:: Task to complete ::
From the material below, copy every line in which the word "ring" occurs.

[[ Given records open ]]

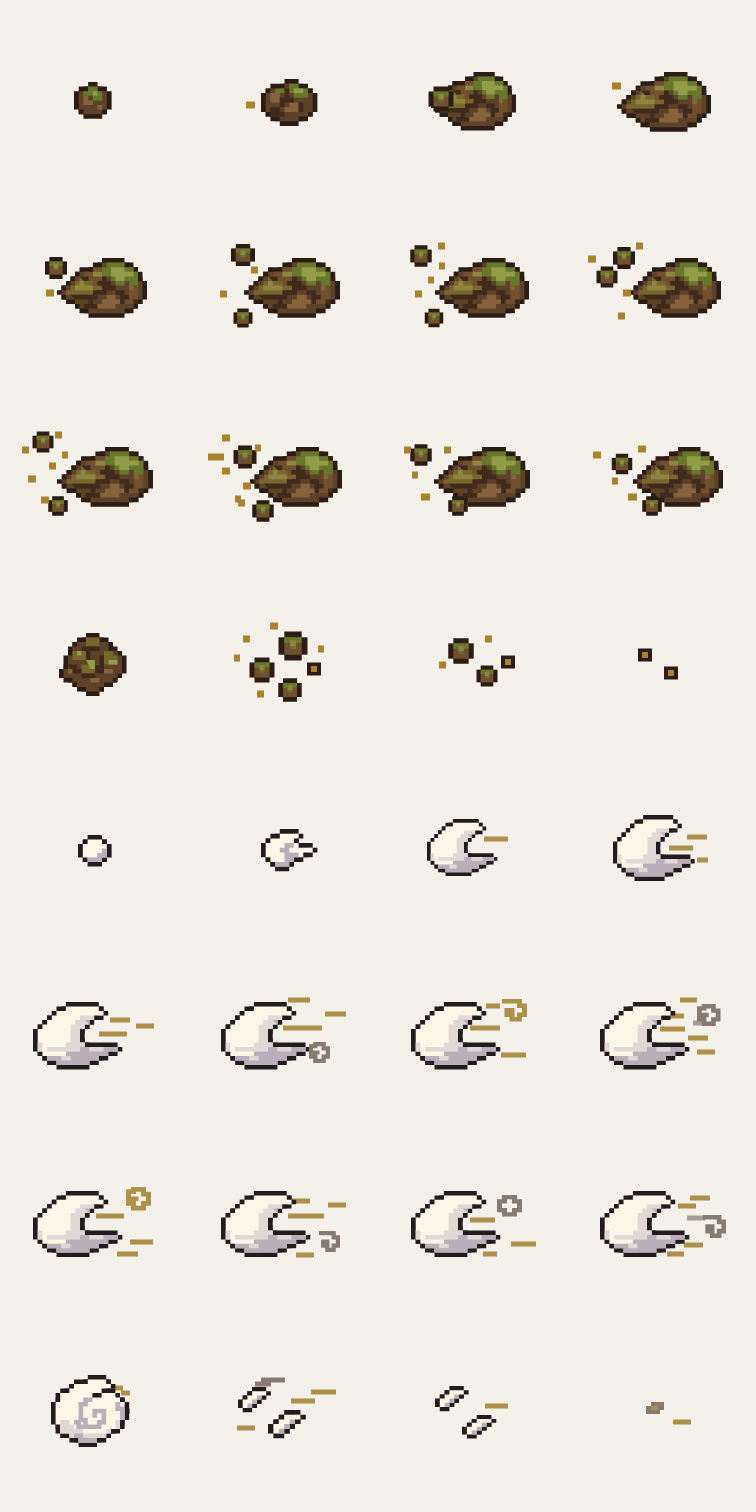
<!DOCTYPE html>
<html lang="en">
<head>
<meta charset="utf-8">
<title>Earth and wind projectile sprites</title>
<style>
:root{
  --paper:#f4f1ea; --bark:#2b1d14; --ink:#231c1f;
  --earth:#5e4129; --earth-dark:#3f2a1c; --earth-mid:#70502f; --earth-light:#87623f;
  --olive:#78672c; --olive-light:#8f8540; --moss:#68782a; --moss-light:#929c49;
  --gold:#a8822c; --streak:#ad9049; --smoke:#877a70;
  --cream:#fdf6e7; --blush:#e3d7d6; --mauve:#bcadbb; --plum:#8d7d8c;
}
html,body{margin:0;background:var(--paper);overflow:hidden}
svg{display:block;width:756px;height:1512px}
.bark{fill:var(--bark)} .ink{fill:var(--ink)}
.earth{fill:var(--earth)} .earth-dark{fill:var(--earth-dark)} .earth-mid{fill:var(--earth-mid)} .earth-light{fill:var(--earth-light)}
.olive{fill:var(--olive)} .olive-light{fill:var(--olive-light)} .moss{fill:var(--moss)} .moss-light{fill:var(--moss-light)}
.gold{fill:var(--gold)} .cream{fill:var(--cream)} .blush{fill:var(--blush)} .mauve{fill:var(--mauve)} .plum{fill:var(--plum)}
.crumbs{fill:none;stroke:var(--gold);stroke-width:7}
.streaks{fill:none;stroke:var(--streak);stroke-width:5}
.smoke{fill:none;stroke:var(--smoke);stroke-width:5}
.curl{fill:none;stroke-width:1}
.curls-gold{stroke:var(--streak)} .curls-smoke{stroke:var(--smoke)}
.spiral{fill:none;stroke:var(--mauve);stroke-width:1}
</style>
</head>
<body>
<svg viewBox="0 0 756 1512" role="img" aria-label="Pixel art sprite sheet: a mossy rock and a wind crescent forming, flying and breaking up">
<defs>
  <!-- Earth sprites, one unit per pixel -->
  <path id="rock-core" d="M10 1h5v1h2v1h1v2h1v4h-1v1h-1v1h-2v1h-8v-1h-2v-1h-1v-1h-2v-1h-1v-1h1v-1h1v-1h1v-1h1v-1h3v-1h2z"/>
  <g id="rock">
    <g class="bark"><use href="#rock-core" x="-1"/><use href="#rock-core" x="1"/><use href="#rock-core" y="-1"/><use href="#rock-core" y="1"/></g>
    <use href="#rock-core" class="earth"/>
    <path class="earth-mid" d="M8 2h2v2h1v1h-2v1h-2v-1h-1v-2h2zM16 6h2v3h-1v1h-2v-2h1z"/>
    <path class="olive" d="M5 4h1v1h2v1h2v1h-1v1h-7v-1h1v-1h1v-1h1z"/>
    <path class="olive-light" d="M5 5h1v1h2v1h-4v-1h1zM8 3h2v1h-2z"/>
    <path class="moss" d="M11 1h4v1h2v1h1v3h-2v-1h-1v1h-2v-1h-1v-1h-2v-2h1z"/>
    <path class="moss-light" d="M12 2h3v1h2v1h-2v1h-2v-1h-1z"/>
    <path class="earth-dark" d="M10 4h1v1h1v1h1v1h-2v1h-2v1h-1v1h-1v-2h1v-1h2v-1h-1v-1h1zM13 7h2v1h1v1h-1v1h-1v-2h-1zM3 8h4v1h-3zM6 10h3v1h-3zM17 9h1v1h-1zM5 4h2v1h-1z"/>
    <path class="earth-light" d="M11 8h2v1h1v1h-1v1h-4v-1h1v-1h1zM16 6h1v1h-1z"/>
  </g>
  <path id="stone-core" d="M5 1h3v1h2v1h1v4h-1v1h-2v1h-4v-1h-2v-1h-1v-4h1v-1h3z"/>
  <g id="stone">
    <g class="bark"><use href="#stone-core" x="-1"/><use href="#stone-core" x="1"/><use href="#stone-core" y="-1"/><use href="#stone-core" y="1"/></g>
    <use href="#stone-core" class="earth"/>
    <path class="earth-light" d="M2 3h2v2h-2zM6 5h2v2h-3v-1h1z"/>
    <path class="moss" d="M6 1h2v1h2v2h-3v-1h-1zM3 2h2v1h-2z"/>
    <path class="moss-light" d="M7 2h2v1h-2z"/>
    <path class="earth-dark" d="M5 2h1v2h1v1h-2v1h-1v-2h1zM8 5h1v2h-1zM2 6h2v1h1v1h-3z"/>
  </g>
  <path id="seed-core" d="M3 1h2v1h2v4h-1v1h-4v-1h-1v-4h2z"/>
  <g id="seed">
    <g class="bark"><use href="#seed-core" x="-1"/><use href="#seed-core" x="1"/><use href="#seed-core" y="-1"/><use href="#seed-core" y="1"/></g>
    <use href="#seed-core" class="earth"/>
    <path class="moss" d="M3 1h2v1h1v2h-2v-1h-2v-1h1z"/>
    <path class="moss-light" d="M4 2h1v1h-1z"/>
    <path class="earth-light" d="M2 3h1v1h1v1h-2zM5 5h1v1h-1z"/>
  </g>
  <path id="clump-core" d="M6 1h3v1h2v2h2v1h1v4h-1v1h-1v1h-2v1h-1v1h-3v-1h-2v-1h-1v-1h-2v-2h1v-3h1v-2h1v-1h2z"/>
  <g id="clump">
    <g class="bark"><use href="#clump-core" x="-1"/><use href="#clump-core" x="1"/><use href="#clump-core" y="-1"/><use href="#clump-core" y="1"/></g>
    <use href="#clump-core" class="earth"/>
    <path class="olive" d="M6 1h3v2h-3zM3 4h3v2h-3zM10 4h2v1h1v2h-3zM5 7h4v2h-4z"/>
    <path class="moss-light" d="M6 6h2v1h1v1h-2zM11 6h2v1h-2zM4 4h1v1h-1z"/>
    <path class="earth-dark" d="M5 3h4v1h-2v2h-1v-2h-1zM9 5h1v4h-2v1h-3v-1h3v-2h1zM2 7h2v1h1v1h-2z"/>
    <path class="earth-light" d="M7 10h2v1h-2zM10 8h2v1h-2zM2 8h1v1h-1z"/>
  </g>
  <rect id="pebble-core" x="-1.5" y="-1.5" width="3" height="3"/>
  <g id="pebble">
    <g class="bark"><use href="#pebble-core" x="-1"/><use href="#pebble-core" x="1"/><use href="#pebble-core" y="-1"/><use href="#pebble-core" y="1"/></g>
    <use href="#pebble-core" class="earth-mid"/>
    <path class="moss" d="M-1.5-1.5h3v1h-1v1h-1v-1h-1z"/>
    <path class="olive-light" d="M-.5-1h1v1h-1z"/>
  </g>
  <g id="ember"><rect class="bark" x="-7" y="-6.5" width="14" height="13"/><rect class="gold" x="-3" y="-3" width="6" height="6"/></g>

  <!-- Wind sprites -->
  <path id="crescent-core" d="M7 1h7v1h1v1h-2v1h-1v1h-1v1h-1v3h1v1h7v1h-2v1h-2v1h-2v1h-7v-1h-2v-1h-1v-1h-1v-5h1v-1h1v-1h1v-1h1v-1h2z"/>
  <g id="crescent">
    <g class="ink"><use href="#crescent-core" x="-1"/><use href="#crescent-core" x="1"/><use href="#crescent-core" y="-1"/><use href="#crescent-core" y="1"/></g>
    <use href="#crescent-core" class="cream"/>
    <path class="blush" d="M10 3h3v1h-1v1h-1v1h-1v3h1v1h1v1h-9v-1h4v-1h1v-4h1v-1h1zM1 9h1v2h-1z"/>
    <path class="mauve" d="M11 4h1v1h-1v1h-1v3h1v1h7v1h-2v1h-2v1h-2v1h-7v-1h-2v-1h4v-1h3v-1h1v-1h-1v-3h1v-1h1z"/>
    <path class="blush" d="M12 10h3v1h-3zM6 12h2v1h-2z"/>
  </g>
  <path id="puff-core" d="M2 1h3v1h1v3h-1v1h-3v-1h-1v-3h1z"/>
  <g id="puff">
    <g class="ink"><use href="#puff-core" x="-1"/><use href="#puff-core" x="1"/><use href="#puff-core" y="-1"/><use href="#puff-core" y="1"/></g>
    <use href="#puff-core" class="cream"/>
    <path class="mauve" d="M5 3h1v2h-1v1h-3v-1h2v-1h1z"/>
  </g>
  <path id="bud-core" d="M4 1h4v1h-1v1h1v1h3v1h-2v1h-2v1h-1v1h-3v-1h-1v-1h-1v-3h1v-1h2z"/>
  <g id="bud">
    <g class="ink"><use href="#bud-core" x="-1"/><use href="#bud-core" x="1"/><use href="#bud-core" y="-1"/><use href="#bud-core" y="1"/></g>
    <use href="#bud-core" class="cream"/>
    <path class="mauve" d="M5 3h2v1h-1v1h2v1h-1v1h-1v1h-3v-1h2v-2h-1v-1h1z"/>
  </g>
  <path id="shell-core" d="M8 1h4v1h1v1h-1v1h2v1h1v1h1v4h-1v2h-2v1h-1v1h-2v1h-4v-1h-2v-1h-2v-2h-1v-5h1v-2h2v-1h1v-1h3z"/>
  <g id="shell">
    <g class="ink"><use href="#shell-core" x="-1"/><use href="#shell-core" x="1"/><use href="#shell-core" y="-1"/><use href="#shell-core" y="1"/></g>
    <use href="#shell-core" class="cream"/>
    <path class="blush" d="M2 10h2v1h1v1h2v1h5v-1h2v-2h1v2h-2v1h-1v1h-2v1h-4v-1h-2v-1h-2v-2z"/>
    <path class="mauve" d="M5 13h2v1h3v1h-4v-1h-1zM14 6h1v1h1v3h-1v-2h-1z"/>
    <path class="ink" d="M11 3h2v1h-2v1h-2v-1h2z"/>
    <path class="spiral" d="M9 5.500h-1.500v1h-1v3.500h1v1.500h3v-1h1v-2.500h-2v1.500M5 10.500h1v1h1"/>
  </g>
  <path id="shard-core" d="M3 1h3v1h-1v1h-1v1h-1v1h-2v-2h1v-1h1z"/>
  <g id="shard">
    <g class="ink"><use href="#shard-core" x="-1"/><use href="#shard-core" x="1"/><use href="#shard-core" y="-1"/><use href="#shard-core" y="1"/></g>
    <use href="#shard-core" class="cream"/>
    <path class="mauve" d="M4 2h1v1h-1v1h-1v1h-1v-1h1v-1h1z"/>
  </g>
  <path id="curl" class="curl" d="M.5 2v-1h1v-.5h2v1h1v2h-1v1h-2v-1h-1v-1h2"/>
  <path id="hook" class="curl" d="M0 .5h3.500v1h1v2h-1v1h-1.500v-1h-1v-1h1.500"/>
  <path id="ring" class="curl" d="M1.500 .5h2v1h1v2h-1v1h-2v-1h-1v-2h1z"/>
</defs>

<rect width="756" height="1512" fill="var(--paper)"/>

<g id="earth-form">
  <use href="#seed" transform="translate(74 82) scale(4.7 4.600)"/>
  <use href="#stone" transform="translate(261 79) scale(4.7)"/>
  <use href="#rock" transform="translate(431 72) scale(4.250 4.5)"/>
  <use href="#pebble" transform="translate(441 99) scale(5)"/>
  <use href="#rock" transform="translate(617 72) scale(4.7 4.600)"/>
</g>

<g id="earth-fly">
  <use href="#rock" transform="translate(57 258) scale(4.5 4.600)"/>
  <use href="#rock" transform="translate(244 258) scale(4.8 4.600)"/>
  <use href="#rock" transform="translate(435 258) scale(4.7 4.600)"/>
  <use href="#rock" transform="translate(629 258) scale(4.600)"/>
  <use href="#rock" transform="translate(57 447) scale(4.8 4.600)"/>
  <use href="#rock" transform="translate(250 447) scale(4.600)"/>
  <use href="#rock" transform="translate(434 447) scale(4.8 4.600)"/>
  <use href="#rock" transform="translate(633 447) scale(4.5 4.600)"/>
</g>

<g id="earth-pebbles">
  <use href="#pebble" transform="translate(56 268) scale(4.4)"/>
  <use href="#pebble" transform="translate(243 255) scale(4.8 4.4)"/>
  <use href="#pebble" transform="translate(243 318) scale(3.800)"/>
  <use href="#pebble" transform="translate(421 256) scale(4.3)"/>
  <use href="#pebble" transform="translate(434 318) scale(3.700)"/>
  <use href="#pebble" transform="translate(607 277) scale(4.2)"/>
  <use href="#pebble" transform="translate(624 258) scale(4.4)"/>
  <use href="#pebble" transform="translate(43 442) scale(4.2)"/>
  <use href="#pebble" transform="translate(58 506) scale(3.9)"/>
  <use href="#pebble" transform="translate(245 457) scale(4.600)"/>
  <use href="#pebble" transform="translate(263 511) scale(4.3)"/>
  <use href="#pebble" transform="translate(421 455) scale(4.3)"/>
  <use href="#pebble" transform="translate(458 506) scale(3.9)"/>
  <use href="#pebble" transform="translate(622 464) scale(4.1)"/>
  <use href="#pebble" transform="translate(652 506) scale(3.9)"/>
</g>

<g id="earth-break">
  <use href="#clump" transform="translate(59 633) scale(4.5)"/>
  <use href="#pebble" transform="translate(293 646) scale(5.800)"/>
  <use href="#pebble" transform="translate(262 670) scale(5)"/>
  <use href="#pebble" transform="translate(290 690) scale(4.7)"/>
  <use href="#pebble" transform="translate(461 651) scale(5.1)"/>
  <use href="#pebble" transform="translate(487 676) scale(4.2)"/>
  <use href="#ember" x="314" y="669"/>
  <use href="#ember" x="508" y="662"/>
  <use href="#ember" x="645" y="655"/>
  <use href="#ember" x="671" y="673"/>
</g>

<path class="crumbs" stroke-width="7" d="M246 105h9M612 86h9
M46 293h8M251 270h7M220 294h7M438 246h7M439 266h6M428 280h6M415 294h7M588 259h8M636 246h7M623 293h8M618 316h7
M55 435h7M22 450h7M62 455h6M49 466h7M28 479h8M41 500h8M222 438h8M208 457h16M222 471h8M255 448h6M243 486h8M235 499h6M238 503h7M444 450h7M404 450h7M412 475h6M421 497h9M593 455h8M638 449h8M612 481h6M628 497h9
M270 626h8M243 639h7M234 658h6M318 649h6M257 694h7M439 665h7M485 639h7"/>

<path class="streaks" d="M484 839h24M687 837h20M669 848h24M697 860h11
M110 1020h20M136 1026h18M99 1034h28
M288 1000h22M325 1014h21M283 1028h39
M486 1006h14M470 1028h30M501 1055h25
M680 1000h17M667 1016h17M660 1029h25M688 1038h20M697 1052h18
M96 1216h28M130 1242h23M117 1254h21
M285 1201h25M328 1205h18M288 1216h36M296 1255h18
M470 1220h25M511 1244h25M483 1254h14
M690 1198h20M678 1206h18M684 1245h19M667 1254h17
M108 1388h15M121 1393h9
M311 1392h25M291 1401h24M237 1428h18M485 1406h23M673 1422h18"/>

<path class="smoke" d="M121 1411h9M255 1384h16M261 1380h24"/>

<g id="wind-form">
  <use href="#puff" transform="translate(78 835) scale(4.8 4.5)"/>
  <use href="#bud" transform="translate(261 829) scale(4.7)"/>
  <use href="#crescent" transform="translate(427 819) scale(3.700 3.800)"/>
  <use href="#crescent" transform="translate(613 815) scale(4.3 4.4)"/>
</g>

<g id="wind-fly">
  <use href="#crescent" transform="translate(33 1002) scale(4.7 4.5)"/>
  <use href="#crescent" transform="translate(221 1002) scale(4.7 4.5)"/>
  <use href="#crescent" transform="translate(411 1002) scale(4.7 4.5)"/>
  <use href="#crescent" transform="translate(600 1002) scale(4.7 4.5)"/>
  <use href="#crescent" transform="translate(33 1191) scale(4.7 4.4)"/>
  <use href="#crescent" transform="translate(221 1191) scale(4.7 4.4)"/>
  <use href="#crescent" transform="translate(411 1191) scale(4.7 4.4)"/>
  <use href="#crescent" transform="translate(600 1191) scale(4.7 4.4)"/>
</g>

<g class="curls-gold">
  <use href="#hook" transform="translate(502 999) scale(5 4.5)"/>
  <use href="#curl" transform="translate(126 1187) scale(5 4.7)"/>
</g>
<g class="curls-smoke">
  <use href="#curl" transform="translate(309 1042) scale(4.2)"/>
  <use href="#curl" transform="translate(697 1004) scale(4.700 4.4)"/>
  <use href="#hook" transform="translate(319 1231) scale(4.2)"/>
  <use href="#ring" transform="translate(497 1195) scale(5 4.3)"/>
  <use href="#hook" transform="translate(703 1215) scale(4.600)"/>
</g>
<path class="smoke" stroke-opacity=".7" d="M687 1218h18M693 1023h9"/>

<g id="wind-break">
  <use href="#shell" transform="translate(51 1375) scale(4.600 4.5)"/>
  <use href="#shard" transform="translate(238 1387) scale(4.700 4.2)"/>
  <use href="#shard" transform="translate(268 1410) scale(5.4 4.7)"/>
  <use href="#shard" transform="translate(435 1386) scale(4.8 4.2)"/>
  <use href="#shard" transform="translate(462 1415) scale(4.9 3.9)"/>
  <path fill="var(--smoke)" d="M651 1402h13v8h-4v4h-14v-8h5z"/>
  <path fill="var(--streak)" d="M651 1406h7v4h-7z"/>
</g>
</svg>
</body>
</html>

[[ Given records closed ]]

:: Written solution ::
  <path id="ring" class="curl" d="M1.500 .5h2v1h1v2h-1v1h-2v-1h-1v-2h1z"/>
  <use href="#ring" transform="translate(497 1195) scale(5 4.3)"/>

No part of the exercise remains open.